Being taken away from his mother in the middle of the night by police and suddenly put through the foster care system, the thought of permanent separation still serves as a fear for Brandon. Upon breaking her daily routine of picking Brandon up from school to seek medical attention for kidney stones, he reverts back to an apprehensive state, “I thought she was going to leave again…I started crying.”
For the past three years Rivera and Brandon have been attending individual counseling and recently started going to family therapy sessions together. “In therapy, he started mentioning things that bother him, like when I make him feel bad or worry,” says his mother. “He knows that this is a safe place and no one will try and take him away from me for talking about it.” It is here that Brandon has begun to vent to his mother in a healthy way.
Rivera and her son have come a long way. Mending their relationship has required steady communication, developing routines and of course, spending quality time together.
“It’s very difficult and it can become time consuming,” says Stacey Thompson, Associate to Coalition for Women Prisoners and representative of WORTH, an advocacy group for formerly incarcerated women. “How do you split up time between yourself and your child? They should have something in place for women, who don’t want to leave children alone while attending support group meetings, some type of daycare while mothers are trying to get reintegrate back into society.”
Nowadays, it is rare to find the reunited mother and son apart. With the exception of Brandon’s extracurricular activities, once the teenager is out of school, his mother is generally right by his side, trying to keep him on track while also focusing on bettering herself.

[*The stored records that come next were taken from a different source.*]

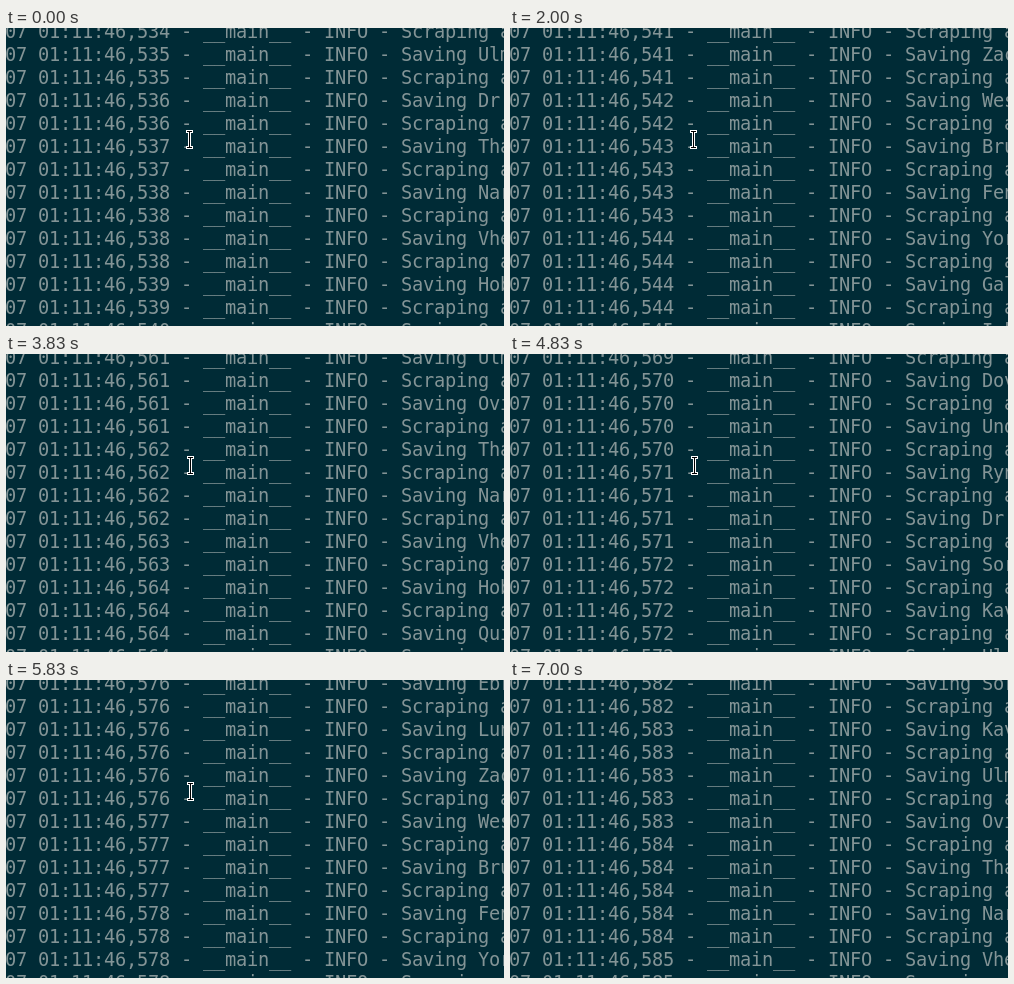
An HTML page that plays this animation: 498 by 298 pixels, repeating every 7340 ms.

```html
<!DOCTYPE html>
<html lang="en">
<head>
<meta charset="utf-8">
<title>Scraper log</title>
<style>
  html, body { margin: 0; width: 100%; height: 100%; overflow: hidden; background: #002b36; }
  #stage { position: relative; width: 498px; height: 298px; overflow: hidden; }
  #log {
    position: absolute; left: -1px; top: -8px; margin: 0;
    font: 18.667px/23px "DejaVu Sans Mono", monospace;
    color: #839496; white-space: pre;
    animation: scroll 7340ms step-end infinite;
  }
  svg { position: absolute; left: 0; top: 0; overflow: visible; }
  #beam { animation: beam 7340ms step-end infinite; }
  #arrow { translate: 89px 13px; animation: arrow 7340ms step-end infinite; }

  /* one unit of the multiplier is one log line */
  @keyframes scroll {
    0%      { transform: translateY(0); }
    18.119% { transform: translateY(calc(-23px * 6)); }
    20.435% { transform: translateY(calc(-23px * 12)); }
    27.247% { transform: translateY(calc(-23px * 18)); }
    34.059% { transform: translateY(calc(-23px * 28)); }
    36.376% { transform: translateY(calc(-23px * 35)); }
    40.871% { transform: translateY(calc(-23px * 47)); }
    45.367% { transform: translateY(calc(-23px * 63)); }
    47.683% { transform: translateY(calc(-23px * 78)); }
    52.179% { transform: translateY(calc(-23px * 93)); }
    58.991% { transform: translateY(calc(-23px * 115)); }
    63.623% { transform: translateY(calc(-23px * 120)); }
    65.803% { transform: translateY(calc(-23px * 126)); }
    68.119% { transform: translateY(calc(-23px * 135)); }
    72.615% { transform: translateY(calc(-23px * 144)); }
    79.427% { transform: translateY(calc(-23px * 153)); }
    81.743% { transform: translateY(calc(-23px * 162)); }
    86.239% { transform: translateY(calc(-23px * 171)); }
    88.555%, 100% { transform: translateY(calc(-23px * 181)); }
  }
  @keyframes beam {
    0%      { transform: translate(180px, 102px); visibility: visible; }
    47.683% { transform: translate(181px, 102px); visibility: visible; }
    84.059% { transform: translate(177px, 97px); visibility: visible; }
    86.239% { transform: translate(165px, 87px); visibility: visible; }
    88.555% { transform: translate(140px, 65px); visibility: visible; }
    90.871% { transform: translate(102px, 28px); visibility: visible; }
    93.051%, 100% { transform: translate(102px, 28px); visibility: hidden; }
  }
  @keyframes arrow {
    0%      { visibility: hidden; }
    93.051% { visibility: visible; }
    95.367%, 100% { visibility: hidden; }
  }
</style>
</head>
<body>
<div id="stage">
  <pre id="log"></pre>
  <svg id="beam" width="8" height="19" fill="none" stroke-linecap="square">
    <path d="M1.5 1.5H5.5M3.5 1.5V17.5M1.5 17.5H5.5" stroke="#fff" stroke-width="3"/>
    <path d="M1.5 1.5H5.5M3.5 1.5V17.5M1.5 17.5H5.5" stroke="#000"/>
  </svg>
  <svg id="arrow" width="12" height="20">
    <path d="M.5 .5V16.5L4.3 13L7 19.2L9.2 18.3L6.6 12.2H11.5Z" fill="#000" stroke="#fff"/>
  </svg>
</div>
<script>
  const CELL = 11, LINES = 195;
  // lines logged per millisecond, where it is not 4
  const bursts = { 534: 1, 535: 2, 536: 2, 537: 2, 539: 2, 542: 2, 549: 2, 563: 2,
                   572: 6, 576: 6, 583: 5, 584: 5 };
  const names = ("Ulm Ovi Tha Nar Vhe Hob Qui Ebr Lun Zac Wes Bru Fen Yor Gal Isk Pel " +
                 "Dov Und Ryn Mil Sor Kav").split(" ");
  const doctors = [1, 23, 24, 66];

  const rows = [];
  for (let ms = 534; rows.length < LINES; ms++) {
    for (let n = bursts[ms] || 4; n > 0; n--) {
      const i = rows.length, entry = i >> 1;
      const name = doctors.includes(entry) ? "Dr " : names[entry % names.length];
      const task = i % 2 ? "Saving " + name : "Scraping a";
      rows.push(`07 01:11:46,${ms} - __main__ - INFO - ${task}`);
    }
  }

  // keep glyphs on whole-pixel terminal cells
  const log = document.getElementById("log");
  const probe = document.createElement("span");
  probe.textContent = "0".repeat(50);
  log.append(probe);
  const advance = probe.getBoundingClientRect().width / 50;
  log.style.letterSpacing = CELL - advance + "px";
  log.textContent = rows.join("\n");
</script>
</body>
</html>
```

“I’m just pretty much a fighter, and I’m looking to better myself and my son’s life,” says Rivera. “The main relationships in my life right now are with God and my son.”